WHAT NEEDS TO BE DONE: Your answer must be an exact copy of the records below, minus the pictures.

########

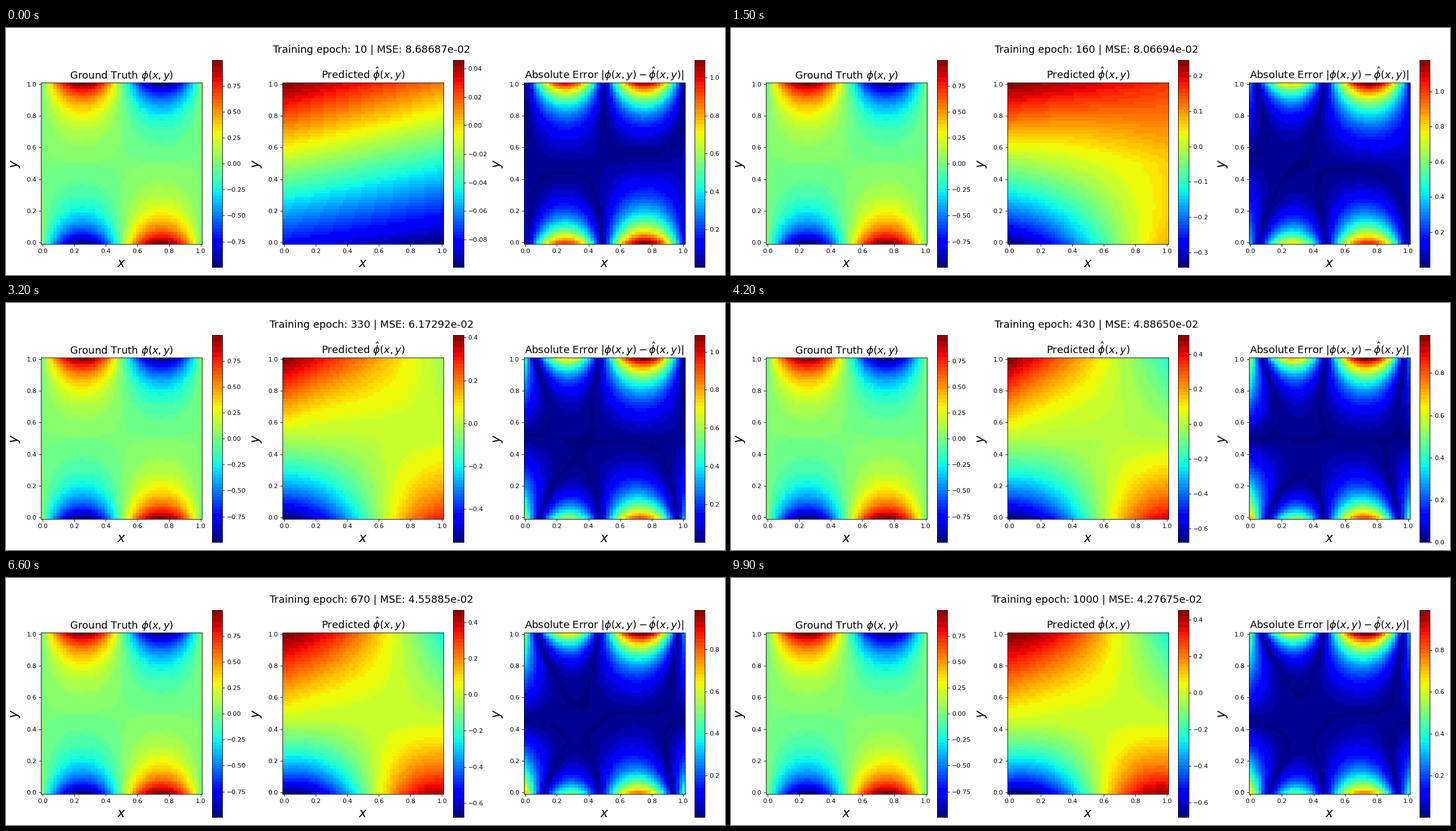
These frames come from a looping animation (1277x439 px, 10 s). A matplotlib script:

```python
import numpy as np
import matplotlib.pyplot as plt
from matplotlib.animation import FuncAnimation
from matplotlib.colors import ListedColormap

W, H, DPI = 1277, 439, 64
PT = 72 / DPI  # points per pixel
FRAMES, INTERVAL = 100, 100
TEXT = 18.1 * PT

plt.rcParams.update({
    "font.family": "DejaVu Sans",
    "font.size": 11.3 * PT,
    "axes.linewidth": 0.9 * PT,
    "axes.titlesize": TEXT,
    "axes.titlepad": 6.8 * PT,
    "axes.labelsize": 22.5 * PT,
})
for axis in ("xtick", "ytick"):
    plt.rcParams.update({
        f"{axis}.major.size": 3.95 * PT,
        f"{axis}.major.pad": 3.95 * PT,
        f"{axis}.major.width": 0.9 * PT,
    })

LOSS_EPOCHS = [10, 70, 250, 430, 670, 870, 1000]
LOSS = [.0868687, .0893181, .0720206, .0488650, .0455885, .0438265, .0427675]

GRID = np.linspace(0, 1, 51)
X, Y = np.meshgrid(GRID, GRID)
TRUTH = (np.sin(2 * np.pi * X) * np.sinh(2 * np.pi * (Y - 0.5))
         / np.sinh(np.pi))


def lerp(a, b, t):
    return a + (b - a) * t


def progress(epoch, start, end):
    return np.clip((epoch - start) / (end - start), 0, 1)


def bilinear(top_left, top_right, low_left, low_right):
    return lerp(lerp(low_left, low_right, X), lerp(top_left, top_right, X), Y)


def saddle(grow, drift):
    """Opposed waves on the top and bottom edges, fading to a middle line."""
    level = lerp(0.50, 0.445, drift)
    top = lerp(0.51, 0.45, drift) * lerp(
        1 - lerp(0.7, 1.4, grow) * X, np.cos(2.15 * X), drift)
    k = lerp(3.0, 3.6, drift)
    bottom = -0.13 - 0.55 * np.cos(k * (X - 0.08 * drift))

    above = np.clip((Y - level) / (1 - level), 0, 1)
    below = np.clip(level - Y, 0, 1)
    return (top * above ** (1 + 0.5 * np.sin(np.pi * X))
            + bottom * np.sinh(k * below) / np.sinh(k * level))


def predict(epoch):
    """A tilted plane that turns over, then bends into a saddle."""
    plane = lerp(bilinear(0.046, 0.013, -0.081, -0.0995),
                 bilinear(0.156, 0.190, -0.229, -0.036),
                 progress(epoch, 10, 70))
    grow = progress(epoch, 70, 430)
    drift = 1 - np.exp(-max(epoch - 430, 0) / 200)
    return lerp(plane, saddle(grow, drift), grow)


def banded_jet():
    """Jet with neighbouring shades merged into coarse RGB steps."""
    lut = np.floor(plt.get_cmap("jet")(np.arange(256))[:, :3] * 255)
    _, group = np.unique(lut // [32, 16, 32], axis=0, return_inverse=True)
    group = group.ravel()
    return ListedColormap([lut[group == g].mean(axis=0) / 255 for g in group])


fig = plt.figure(figsize=(W / DPI, H / DPI), dpi=DPI, facecolor="white")
CMAP = banded_jet()


def add_axes(left, top, width, height):
    return fig.add_axes([left / W, 1 - (top + height) / H,
                         width / W, height / H])


class Panel:
    def __init__(self, column, title):
        left = 62.4 + 428.6 * column
        ax = add_axes(left, 97.1, 286, 286.7)
        self.image = ax.imshow(
            np.zeros_like(TRUTH), cmap=CMAP, origin="lower", aspect="auto",
            interpolation="nearest", extent=(-0.01, 1.01, -0.01, 1.01))
        ax.set_title(title)
        ax.set_xlabel("$x$", labelpad=5.5 * PT)
        ax.set_ylabel("$y$", labelpad=8.5 * PT)

        self.cax = add_axes(left + 303.4, 56.8, 18.4, 368.6)
        self.bar = self.cax.imshow(
            np.arange(256)[:, None], cmap=CMAP, origin="lower",
            aspect="auto", interpolation="nearest")
        self.cax.set_xticks([])
        self.cax.yaxis.tick_right()

    def show(self, field):
        low, high = field.min(), field.max()
        self.image.set_data(field)
        self.image.set_clim(low, high)
        self.bar.set_extent((0, 1, low, high))
        self.cax.set_ylim(low, high)


truth = Panel(0, r"Ground Truth $\phi(x,y)$")
guess = Panel(1, r"Predicted $\hat{\phi}(x,y)$")
error = Panel(2, r"Absolute Error $|\phi(x,y)-\hat{\phi}(x,y)|$")
truth.show(TRUTH)
heading = fig.text(649.4 / W, 1 - 43.5 / H, "", fontsize=TEXT,
                   ha="center", va="baseline")


def update(i):
    epoch = 10 * (i + 1)
    pred = predict(epoch)
    guess.show(pred)
    error.show(np.abs(TRUTH - pred))
    mse = np.interp(epoch, LOSS_EPOCHS, LOSS)
    heading.set_text(f"Training epoch: {epoch} | MSE: {mse:.5e}")
    return []


anim = FuncAnimation(fig, update, frames=FRAMES, interval=INTERVAL,
                     init_func=lambda: update(0), repeat=True)
plt.show()
```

########

RESULT:
These frames come from a looping animation (1277x439 px, 10 s). A matplotlib script:

```python
import numpy as np
import matplotlib.pyplot as plt
from matplotlib.animation import FuncAnimation
from matplotlib.colors import ListedColormap

W, H, DPI = 1277, 439, 64
PT = 72 / DPI  # points per pixel
FRAMES, INTERVAL = 100, 100
TEXT = 18.1 * PT

plt.rcParams.update({
    "font.family": "DejaVu Sans",
    "font.size": 11.3 * PT,
    "axes.linewidth": 0.9 * PT,
    "axes.titlesize": TEXT,
    "axes.titlepad": 6.8 * PT,
    "axes.labelsize": 22.5 * PT,
})
for axis in ("xtick", "ytick"):
    plt.rcParams.update({
        f"{axis}.major.size": 3.95 * PT,
        f"{axis}.major.pad": 3.95 * PT,
        f"{axis}.major.width": 0.9 * PT,
    })

LOSS_EPOCHS = [10, 70, 250, 430, 670, 870, 1000]
LOSS = [.0868687, .0893181, .0720206, .0488650, .0455885, .0438265, .0427675]

GRID = np.linspace(0, 1, 51)
X, Y = np.meshgrid(GRID, GRID)
TRUTH = (np.sin(2 * np.pi * X) * np.sinh(2 * np.pi * (Y - 0.5))
         / np.sinh(np.pi))


def lerp(a, b, t):
    return a + (b - a) * t


def progress(epoch, start, end):
    return np.clip((epoch - start) / (end - start), 0, 1)


def bilinear(top_left, top_right, low_left, low_right):
    return lerp(lerp(low_left, low_right, X), lerp(top_left, top_right, X), Y)


def saddle(grow, drift):
    """Opposed waves on the top and bottom edges, fading to a middle line."""
    level = lerp(0.50, 0.445, drift)
    top = lerp(0.51, 0.45, drift) * lerp(
        1 - lerp(0.7, 1.4, grow) * X, np.cos(2.15 * X), drift)
    k = lerp(3.0, 3.6, drift)
    bottom = -0.13 - 0.55 * np.cos(k * (X - 0.08 * drift))

    above = np.clip((Y - level) / (1 - level), 0, 1)
    below = np.clip(level - Y, 0, 1)
    return (top * above ** (1 + 0.5 * np.sin(np.pi * X))
            + bottom * np.sinh(k * below) / np.sinh(k * level))


def predict(epoch):
    """A tilted plane that turns over, then bends into a saddle."""
    plane = lerp(bilinear(0.046, 0.013, -0.081, -0.0995),
                 bilinear(0.156, 0.190, -0.229, -0.036),
                 progress(epoch, 10, 70))
    grow = progress(epoch, 70, 430)
    drift = 1 - np.exp(-max(epoch - 430, 0) / 200)
    return lerp(plane, saddle(grow, drift), grow)


def banded_jet():
    """Jet with neighbouring shades merged into coarse RGB steps."""
    lut = np.floor(plt.get_cmap("jet")(np.arange(256))[:, :3] * 255)
    _, group = np.unique(lut // [32, 16, 32], axis=0, return_inverse=True)
    group = group.ravel()
    return ListedColormap([lut[group == g].mean(axis=0) / 255 for g in group])


fig = plt.figure(figsize=(W / DPI, H / DPI), dpi=DPI, facecolor="white")
CMAP = banded_jet()


def add_axes(left, top, width, height):
    return fig.add_axes([left / W, 1 - (top + height) / H,
                         width / W, height / H])


class Panel:
    def __init__(self, column, title):
        left = 62.4 + 428.6 * column
        ax = add_axes(left, 97.1, 286, 286.7)
        self.image = ax.imshow(
            np.zeros_like(TRUTH), cmap=CMAP, origin="lower", aspect="auto",
            interpolation="nearest", extent=(-0.01, 1.01, -0.01, 1.01))
        ax.set_title(title)
        ax.set_xlabel("$x$", labelpad=5.5 * PT)
        ax.set_ylabel("$y$", labelpad=8.5 * PT)

        self.cax = add_axes(left + 303.4, 56.8, 18.4, 368.6)
        self.bar = self.cax.imshow(
            np.arange(256)[:, None], cmap=CMAP, origin="lower",
            aspect="auto", interpolation="nearest")
        self.cax.set_xticks([])
        self.cax.yaxis.tick_right()

    def show(self, field):
        low, high = field.min(), field.max()
        self.image.set_data(field)
        self.image.set_clim(low, high)
        self.bar.set_extent((0, 1, low, high))
        self.cax.set_ylim(low, high)


truth = Panel(0, r"Ground Truth $\phi(x,y)$")
guess = Panel(1, r"Predicted $\hat{\phi}(x,y)$")
error = Panel(2, r"Absolute Error $|\phi(x,y)-\hat{\phi}(x,y)|$")
truth.show(TRUTH)
heading = fig.text(649.4 / W, 1 - 43.5 / H, "", fontsize=TEXT,
                   ha="center", va="baseline")


def update(i):
    epoch = 10 * (i + 1)
    pred = predict(epoch)
    guess.show(pred)
    error.show(np.abs(TRUTH - pred))
    mse = np.interp(epoch, LOSS_EPOCHS, LOSS)
    heading.set_text(f"Training epoch: {epoch} | MSE: {mse:.5e}")
    return []


anim = FuncAnimation(fig, update, frames=FRAMES, interval=INTERVAL,
                     init_func=lambda: update(0), repeat=True)
plt.show()
```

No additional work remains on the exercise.